Work order =>
Produce an exact copy of all the data below, dropping every image.

Data for review =>
↓↓↓

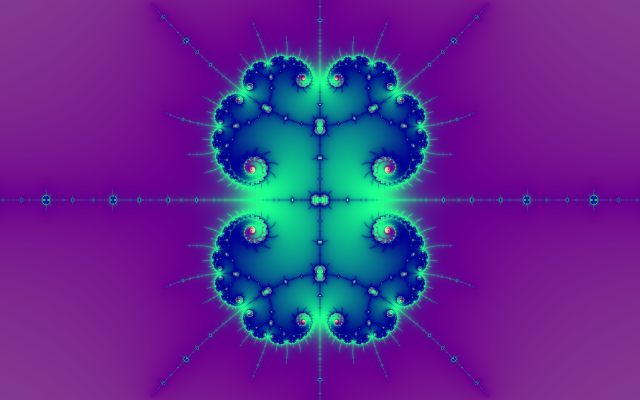
Reproduce this background procedurally as a Shadertoy shader.

```glsl
// A quadratic Julia set seen close around its centre, where a burst cauliflower
// shape with spirals sits on thin needles. The smooth escape count of z*z + c
// drives slow red and quicker green waves over a constant blue.

const vec2  JULIA_C     = vec2(-1.749, 0.0); // just past a period-three cusp
const float HALF_HEIGHT = 0.1615;            // half of the view, complex units
const int   MAX_STEPS   = 400;
const float ESCAPE_SQ   = 65536.0;           // squared escape radius
const int   SAMPLES     = 3;                 // antialiasing grid per side

const float RED_RATE    = 0.0283;            // radians per iteration
const float RED_PHASE   = 1.43;
const float GREEN_RATE  = 0.131;
const float GREEN_START = 11.8;              // count at which green vanishes
const float BLUE_LEVEL  = 0.56;

vec2 complexSquare(vec2 z) {
    return vec2(z.x * z.x - z.y * z.y, 2.0 * z.x * z.y);
}

// Continuous number of iterations needed to escape
float escapeCount(vec2 z) {
    for (int i = 0; i < MAX_STEPS; i++) {
        float radiusSq = dot(z, z);
        if (radiusSq > ESCAPE_SQ) {
            return float(i) - log2(0.5 * log2(radiusSq));
        }
        z = complexSquare(z) + JULIA_C;
    }
    return float(MAX_STEPS);
}

// Colour waves along the escape count
vec3 palette(float count) {
    float red   = 0.5 + 0.5 * cos(RED_RATE * count + RED_PHASE);
    float green = 0.5 - 0.5 * cos(GREEN_RATE * (count - GREEN_START));
    return vec3(red, green, BLUE_LEVEL);
}

void mainImage(out vec4 fragColor, in vec2 fragCoord) {
    vec3 sum = vec3(0.0);

    // Average a regular grid of samples inside the pixel
    for (int j = 0; j < SAMPLES; j++) {
        for (int i = 0; i < SAMPLES; i++) {
            vec2 offset = (vec2(i, j) + 0.5) / float(SAMPLES) - 0.5;
            vec2 centred = 2.0 * (fragCoord + offset) - iResolution.xy;
            vec2 z = HALF_HEIGHT * centred / iResolution.y;
            sum += palette(escapeCount(z));
        }
    }

    fragColor = vec4(sum / float(SAMPLES * SAMPLES), 1.0);
}
```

↑↑↑

Response below =>
Reproduce this background procedurally as a Shadertoy shader.

```glsl
// A quadratic Julia set seen close around its centre, where a burst cauliflower
// shape with spirals sits on thin needles. The smooth escape count of z*z + c
// drives slow red and quicker green waves over a constant blue.

const vec2  JULIA_C     = vec2(-1.749, 0.0); // just past a period-three cusp
const float HALF_HEIGHT = 0.1615;            // half of the view, complex units
const int   MAX_STEPS   = 400;
const float ESCAPE_SQ   = 65536.0;           // squared escape radius
const int   SAMPLES     = 3;                 // antialiasing grid per side

const float RED_RATE    = 0.0283;            // radians per iteration
const float RED_PHASE   = 1.43;
const float GREEN_RATE  = 0.131;
const float GREEN_START = 11.8;              // count at which green vanishes
const float BLUE_LEVEL  = 0.56;

vec2 complexSquare(vec2 z) {
    return vec2(z.x * z.x - z.y * z.y, 2.0 * z.x * z.y);
}

// Continuous number of iterations needed to escape
float escapeCount(vec2 z) {
    for (int i = 0; i < MAX_STEPS; i++) {
        float radiusSq = dot(z, z);
        if (radiusSq > ESCAPE_SQ) {
            return float(i) - log2(0.5 * log2(radiusSq));
        }
        z = complexSquare(z) + JULIA_C;
    }
    return float(MAX_STEPS);
}

// Colour waves along the escape count
vec3 palette(float count) {
    float red   = 0.5 + 0.5 * cos(RED_RATE * count + RED_PHASE);
    float green = 0.5 - 0.5 * cos(GREEN_RATE * (count - GREEN_START));
    return vec3(red, green, BLUE_LEVEL);
}

void mainImage(out vec4 fragColor, in vec2 fragCoord) {
    vec3 sum = vec3(0.0);

    // Average a regular grid of samples inside the pixel
    for (int j = 0; j < SAMPLES; j++) {
        for (int i = 0; i < SAMPLES; i++) {
            vec2 offset = (vec2(i, j) + 0.5) / float(SAMPLES) - 0.5;
            vec2 centred = 2.0 * (fragCoord + offset) - iResolution.xy;
            vec2 z = HALF_HEIGHT * centred / iResolution.y;
            sum += palette(escapeCount(z));
        }
    }

    fragColor = vec4(sum / float(SAMPLES * SAMPLES), 1.0);
}
```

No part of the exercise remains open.